Grammar schools in Tunbridge Wells and Tonbridge could be expanded
Headteachers have cautiously welcomed a government grant that could allow grammar schools to expand.
The Department for Education has pledged £50million to create more spaces in selective state schools.
This could see England’s 163 grammar schools given around £300,000 each in a move ministers say ‘will offer more choice’ for parents.
Weald of Kent Grammar School in Tonbridge opened an annexe in Sevenoaks last year and its Headteacher, Maureen Johnson, commented on last week’s announcement.
She said: “I am pleased to hear the Government is still committed to increasing parental choice through offering grammar schools the chance to expand.
“Governors at the school are absolutely behind the need for grammar schools to encourage students from all backgrounds to see a grammar school education as a real option.”
For grammars to take on more pupils they will have to submit plans setting out how they will boost the numbers of disadvantaged pupils they admit.
Critics have argued that selective education hinders social mobility and does not benefit the education of pupils.

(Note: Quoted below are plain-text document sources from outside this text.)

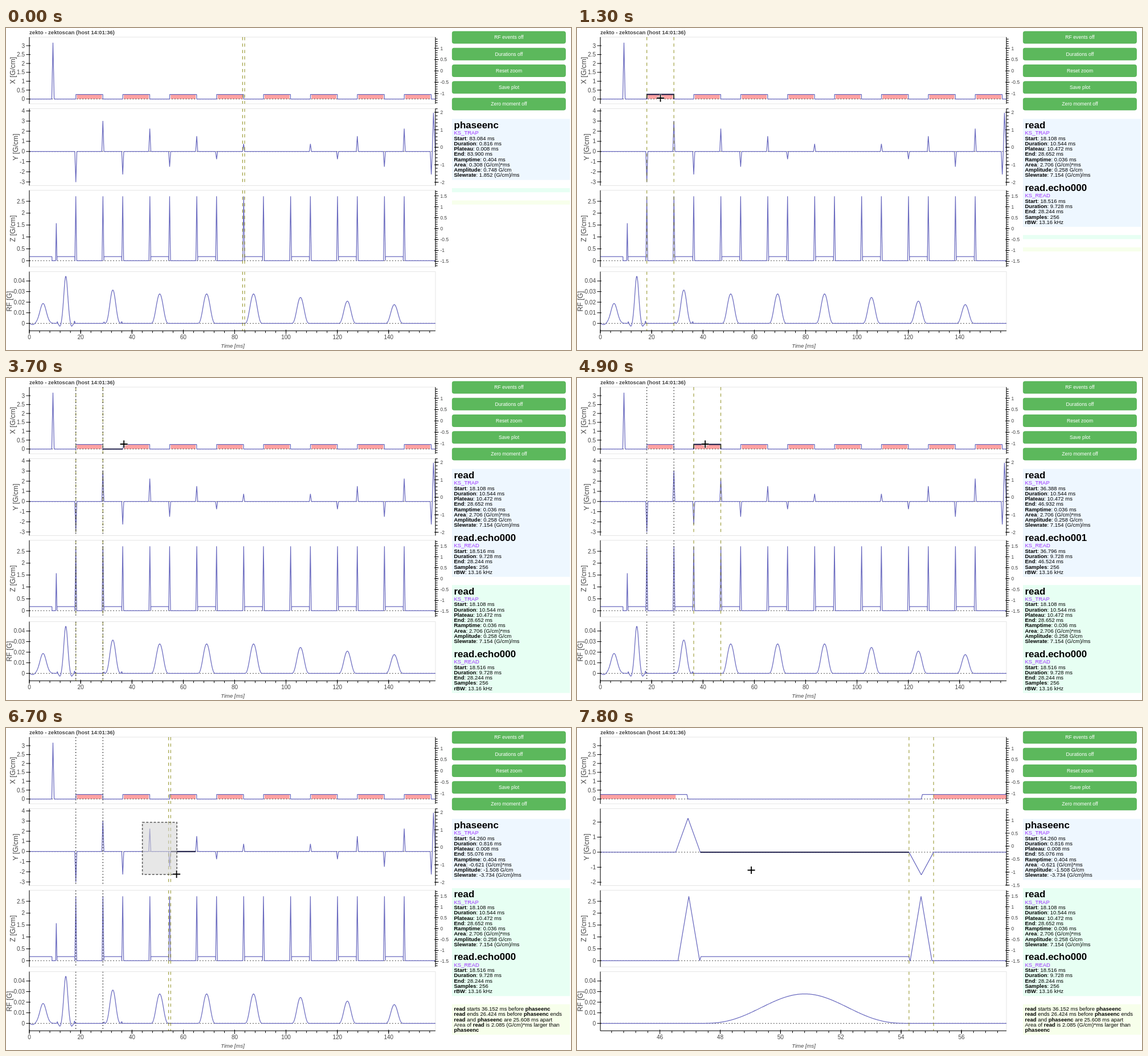
Recreate the animation shown at these times as an HTML page. Size 992 px wide and 565 px high, loop 8 s.

```html
<!DOCTYPE html>
<html lang="en">
<head>
<meta charset="utf-8">
<title>Sequence plot</title>
<style>
html, body { margin: 0; width: 100%; height: 100%; overflow: hidden; background: #fff; }
svg { display: block; width: 992px; height: 565px; font-family: "Liberation Sans", Arial, sans-serif; }
</style>
</head>
<body>
<svg id="stage" viewBox="0 0 992 565"></svg>
<script>
const stage = document.getElementById("stage");
const LOOP = 8000, LEFT = 41, RIGHT = 754;
const FULL = { start: 0, scale: 4.506, step: 20 };
const ZOOM = { start: 44.026, scale: 52.95, step: 2 };
const WAVE = "#6a6abf";

// ---- sequence model -------------------------------------------------
const readStart = k => 18.108 + 18.28 * k;
const readEnd = k => readStart(k) + 10.544;
const echoes = [...Array(8).keys()];
const triangle = (mid, half, amp) => [[mid - half, 0], [mid, amp], [mid + half, 0]];
const readTrap = k => [[readStart(k), 0], [readStart(k) + .036, .258], [readEnd(k) - .036, .258], [readEnd(k), 0]];

function waveX() {
  return [[0, 0], ...triangle(9.2, .47, 3.17), ...echoes.flatMap(readTrap), [159, 0]];
}

function waveY() {
  const pulses = echoes.flatMap(k => {
    const amp = -3.016 + .754 * k;
    return [...triangle(readStart(k), .408, amp), ...triangle(readEnd(k), .408, -amp)];
  });
  return [[0, 0], ...pulses, [157.45, 3.82], [158.2, 0], [159, 0]];
}

function waveZ() {
  const slice = .172;
  const pts = [[0, slice], [8.8, slice], [8.83, 0], ...triangle(10.5, .27, 1.58), [10.8, slice]];
  for (const k of echoes) {
    const s = readStart(k), e = readEnd(k);
    pts.push([s - .41, slice], [s - .38, 0], ...triangle(s - .008, .36, 2.71));
    if (k < 7) pts.push(...triangle(e + .028, .36, 2.71), [e + .43, slice]);
  }
  return [...pts, [159, 0]];
}

const bell = (t, mid, width) => Math.exp(-(((t - mid) / width) ** 2));
const refocus = [.0315, .0278, .0278, .0278, .0245, .021, .0177];

function rf(t) {
  let v = .0188 * bell(t, 5.35, 1.75) - .0012 * bell(t, 1.4, .9);
  v += .0445 * bell(t, 14.2, 1.08) - .0032 * (bell(t, 12, .6) + bell(t, 16.4, .6));
  for (const [mid, amp] of [[10.9, .0018], [17.6, .0024], [29.1, .0014], [36, .0018]]) v += amp * bell(t, mid, .16);
  refocus.forEach((amp, k) => {
    const u = (t - (readEnd(k) + readStart(k + 1)) / 2) / 3.46;
    // the first refocusing pulse is taller and narrower
    if (Math.abs(u) < 1) v += amp * Math.cos(u * Math.PI / 2) ** (k ? 2.7 : 3.8);
  });
  return v;
}

const waves = [waveX(), waveY(), waveZ()];

// zero: y of value 0, unit: pixels per unit, step: tick distance
const axis = (zero, unit, step) => ({ zero, unit, step });
const panels = [
  { name: "X [G/cm]", labelX: 12, top: 16, bottom: 133, left: axis(124.6, 31.2, .5), right: axis(75.3, 39.8, .5) },
  { name: "Y [G/cm]", labelX: 17, top: 141.5, bottom: 276.5, left: axis(216.7, 17.8, 1), right: axis(209.3, 30.7, 1),
    zoomLeft: axis(217.9, 26.4, 1), zoomRight: axis(207.3, 45.6, .5) },
  { name: "Z [G/cm]", labelX: 12, top: 284.8, bottom: 419.2, left: axis(408.3, 41.7, .5), right: axis(352, 38.3, .5) },
  { name: "RF [G]", labelX: 6, top: 427.5, bottom: 531.3, left: axis(518.3, 1860, .01) }
];

// ---- drawing helpers ------------------------------------------------
const f = n => +n.toFixed(2);
const line = (x1, y1, x2, y2, style = 'stroke="#000"') =>
  `<line x1="${f(x1)}" y1="${f(y1)}" x2="${f(x2)}" y2="${f(y2)}" ${style}/>`;
const rect = (x, y, w, h, style) => `<rect x="${f(x)}" y="${f(y)}" width="${f(w)}" height="${f(h)}" ${style}/>`;
const text = (x, y, size, body, style = "") =>
  `<text x="${f(x)}" y="${f(y + size * .355)}" font-size="${size}" ${style}>${body}</text>`;
const bold = s => `<tspan font-weight="700">${s}</tspan>`;
const poly = (pts, style) => `<polyline points="${pts.map(p => p.map(f).join()).join(" ")}" fill="none" ${style}/>`;
const grey = 'fill="#444"';

function ticks(from, to, step, draw) {
  for (let i = Math.ceil(from / step - 1e-6); i * step <= to; i++) draw(f(i * step));
}

function verticalAxis(p, a, side) {
  const x = side < 0 ? LEFT : RIGHT;
  const low = (a.zero - p.bottom) / a.unit, high = (a.zero - p.top) / a.unit;
  const y = v => a.zero - v * a.unit;
  let out = line(x, p.top, x, p.bottom);
  if (side > 0) ticks(low, high, a.step / 5, v => out += line(x, y(v), x + 3.8, y(v)));
  ticks(low, high, a.step, v => {
    out += line(x - side * 1.9, y(v), x + side * 5.6, y(v));
    out += side < 0 ? text(33, y(v), 10, v, grey + ' text-anchor="end"') : text(762.5, y(v), 8.5, v, grey);
  });
  return out;
}

function timeAxis(view) {
  const y = 531.3, x = t => LEFT + (t - view.start) * view.scale;
  const end = view.start + (RIGHT - LEFT) / view.scale;
  let out = line(LEFT, y, RIGHT, y);
  ticks(view.start, end, view.step / 5, t => out += line(x(t), y, x(t), y + 3.8));
  ticks(view.start, end, view.step, t => {
    out += line(x(t), y - 1.9, x(t), y + 5.6) + text(x(t), 542.5, 10, t, grey + ' text-anchor="middle"');
  });
  return out + text(398, 557.7, 9.5, "Time [ms]", grey + ' text-anchor="middle" font-style="italic"');
}

function plot(p, i, view, state) {
  const zoomed = view === ZOOM;
  const a = zoomed && p.zoomLeft || p.left, r = zoomed && p.zoomRight || p.right;
  const x = t => LEFT + (t - view.start) * view.scale;
  const y = v => a.zero - v * a.unit;
  const map = pts => pts.map(([t, v]) => [x(t), y(v)]);
  const marks = (o, style) => [o.start, o.end].map(t => line(x(t), p.top, x(t), p.bottom, style)).join("");
  const height = p.bottom - p.top;

  let out = rect(LEFT, p.top, RIGHT - LEFT, height, 'fill="#fff" stroke="#e5e5e5"');
  out += `<clipPath id="clip${i}">${rect(LEFT, p.top, RIGHT - LEFT, height, "")}</clipPath><g clip-path="url(#clip${i})">`;
  if (i === 0) for (const k of echoes) {
    out += rect(x(readStart(k) + .408), y(.258), 9.728 * view.scale, .258 * a.unit, 'fill="#ffa2a2"');
  }
  out += line(LEFT, a.zero, RIGHT, a.zero, 'stroke="#444" stroke-dasharray="1.9 3"');
  const curve = waves[i] ? map(waves[i])
    : Array.from({ length: 1427 }, (_, n) => [LEFT + n / 2, y(rf(view.start + n / 2 / view.scale))]);
  out += poly(curve, `stroke="${WAVE}" stroke-width="1.25" stroke-linejoin="bevel"`);
  if (state.bold && state.bold.panel === i) out += poly(map(state.bold.pts), 'stroke="#15153f" stroke-width="1.9"');
  out += marks(state.hover, 'stroke="#808000" stroke-opacity=".75" stroke-width="1.2" stroke-dasharray="5.6"');
  if (state.picked) out += marks(state.picked, 'stroke="#222" stroke-width="1.1" stroke-dasharray="1.9 3.3"');
  out += "</g>" + verticalAxis(p, a, -1);
  if (r) out += verticalAxis(p, r, 1);
  const mid = i === 3 ? 479.5 : (p.top + p.bottom) / 2;
  return out + `<g transform="translate(${p.labelX} ${mid}) rotate(-90)">` +
    text(0, 0, 12.2, p.name, grey + ' text-anchor="middle"') + "</g>";
}

// ---- side column ----------------------------------------------------
const ROW = 9.26, GAP = 14.4, EMPTY = 7.2;

function trap(name, start, dur, plateau, ramp, area, amp, slew) {
  return [name, "KS_TRAP", ["Start", start.toFixed(3) + " ms"], ["Duration", dur + " ms"], ["Plateau", plateau + " ms"],
    ["End", (start + +dur).toFixed(3) + " ms"], ["Ramptime", ramp + " ms"], ["Area", area + " (G/cm)*ms"],
    ["Amplitude", amp + " G/cm"], ["Slewrate", slew + " (G/cm)/ms"]];
}

function read(k) {
  const s = readStart(k);
  return { start: s, end: readEnd(k), blocks: [
    trap("read", s, "10.544", "10.472", "0.036", "2.706", "0.258", "7.154"),
    ["read.echo00" + k, "KS_READ", ["Start", (s + .408).toFixed(3) + " ms"], ["Duration", "9.728 ms"],
      ["End", (s + 10.136).toFixed(3) + " ms"], ["Samples", "256"], ["rBW", "13.16 kHz"]]
  ] };
}

const phase = (start, ...values) => ({ start, end: start + .816,
  blocks: [trap("phaseenc", start, "0.816", "0.008", "0.404", ...values)] });

function infoBox(top, object, fill) {
  let y = top, body = "";
  for (const [title, kind, ...rows] of object ? object.blocks : []) {
    body += text(786.5, y + 10.2, 17, title, 'font-weight="700"');
    body += text(786.5, y + 24.2, 9.5, kind, 'fill="#9b30ff"');
    rows.forEach(([key, value], n) => body += text(786.5, y + 33.8 + n * ROW, 9.5, bold(key) + ": " + value));
    y += 36 + rows.length * ROW;
  }
  const height = object ? y - top - 3 : EMPTY;
  return { bottom: top + height, svg: rect(783, top, 207, height, `fill="${fill}"`) + body };
}

function sideColumn(state) {
  let out = "";
  ["RF events off", "Durations off", "Reset zoom", "Save plot", "Zero moment off"].forEach((label, n) => {
    const y = 6 + n * 29.25;
    out += rect(783.4, y, 199, 21, 'rx="3" fill="#5cb85c" stroke="#4cae4c" stroke-width=".8"');
    out += text(883, y + 10.2, 8.67, label, 'fill="#fff" text-anchor="middle"');
  });
  const top = infoBox(159.5, state.hover, "#eef7ff");
  const mid = infoBox(top.bottom + GAP, state.picked, "#e7fff3");
  const y = mid.bottom + GAP;
  const a = bold("read"), b = bold("phaseenc");
  const notes = state.compare ? [`${a} starts 36.152 ms before ${b}`, `${a} ends 26.424 ms before ${b} ends`,
    `${a} and ${b} are 25.608 ms apart`, `Area of ${a} is 2.085 (G/cm)*ms larger than`, b] : [];
  out += top.svg + mid.svg + rect(783, y, 207, EMPTY + notes.length * ROW, 'fill="#f7ffeb"');
  notes.forEach((s, n) => out += text(786.5, y + 7.9 + n * ROW, 9.5, s));
  return out;
}

// ---- timeline: each entry changes part of the state --------------------
const boldRead = k => ({ panel: 0, pts: readTrap(k) });
const boldFlat = (panel, from, to) => ({ panel, pts: [[from, 0], [to, 0]] });
const timeline = [
  [0, { view: FULL, hover: phase(83.084, "0.308", "0.748", "1.852") }],
  [400, { cursor: [330, 205] }], [500, { cursor: [260, 196] }], [600, { cursor: [190, 180] }],
  [700, { cursor: [120, 160] }], [800, { cursor: [75, 140] }], [900, { cursor: [57, 124] }],
  [1000, { cursor: [92, 116] }],
  [1100, { cursor: [140, 117], hover: read(0), bold: boldRead(0) }],
  [1200, { cursor: [162, 118] }], [1300, { cursor: [146.5, 123] }],
  [1500, { cursor: [146.5, 121] }], [1600, { cursor: [147, 119] }], [1700, { cursor: [147, 117] }],
  [1800, { cursor: [147, 115] }], [1900, { cursor: [147, 114] }],
  [3700, { cursor: [207, 116], picked: read(0), bold: boldFlat(0, 28.652, 36.388) }],
  [3900, { cursor: [218, 116], hover: read(1), bold: boldRead(1) }],
  [4100, { cursor: [245, 117] }], [4200, { cursor: [225, 116] }],
  [5300, { cursor: [245, 117] }], [5500, { cursor: [225, 116] }],
  [5900, { cursor: [233, 138] }],
  [6000, { cursor: [239.5, 166], bold: boldFlat(1, 36.796, 46.524) }],
  [6300, { cursor: [274.5, 216.5], box: [245, 173.5] }],
  [6500, { cursor: [290, 242], box: [274, 216.5], hover: phase(54.26, "-0.621", "-1.508", "-3.734"),
    bold: boldFlat(1, 55.076, 64.804), compare: true }],
  [6700, { cursor: [299.5, 256.5], box: [300, 257] }],
  [7300, { view: ZOOM, box: null }],
  [7800, { cursor: [306, 249.5], bold: boldFlat(1, 47.34, 54.26) }]
];

function draw(state) {
  let out = text(41, 7.4, 9.6, "zekto - zektoscan (host 14:01:36)", grey + ' font-weight="700"');
  out += panels.map((p, i) => plot(p, i, state.view, state)).join("") + timeAxis(state.view) + sideColumn(state);
  if (state.box) {
    const [x, y] = state.box;
    out += rect(239.5, 165.5, x - 239.5, y - 165.5,
      'fill="#d3d3d3" fill-opacity=".55" stroke="#555" stroke-width="1.5" stroke-dasharray="4 2.6"');
  }
  if (state.cursor) {
    const [x, y] = state.cursor;
    const plus = `M${x - 6.5} ${y}h13M${x} ${y - 6.5}v13`;
    out += `<path d="${plus}" stroke="#fff" stroke-width="3.6"/><path d="${plus}" stroke="#000" stroke-width="1.8"/>`;
  }
  stage.innerHTML = out;
}

let shown = -1;
function tick() {
  const now = performance.now() % LOOP;
  const count = timeline.filter(([at]) => at <= now).length;
  if (count !== shown) {
    shown = count;
    draw(Object.assign({}, ...timeline.slice(0, count).map(entry => entry[1])));
  }
  requestAnimationFrame(tick);
}
tick();
</script>
</body>
</html>
```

Mrs Johnson added that the announcement comes in midst of a ‘prolonged period of underfunding’.
“The announcement fails to address the immediate and pressing issues that all schools, primary, secondary and special face which is to manage inadequate budgets whilst still trying to deliver the best education possible.”
The announcement follows news that Kent County Council is looking to create openings at five schools to meet a capacity need, with hundreds of homes set to be built in West Kent in the next 15 years.
County Hall reported in December last year that more than £25million had been set aside for this.
Edward Wesson, Headmaster of The Skinners’ School in Tunbridge Wells, said: “It is a bit odd hearing this announcement in the context of basic needs expansion of places in West Kent.
“Over recent years, that has included grammar school expansion.
“As a result I think this £50million pot is irrelevant to Kent, so, as much as I would like to attract more money, I doubt it will mean much to us as a school.
“However we have opened up our admissions to pupils on Free School Meals by prioritising their admission to the school and will continue to do so and to work with other schools locally as well.”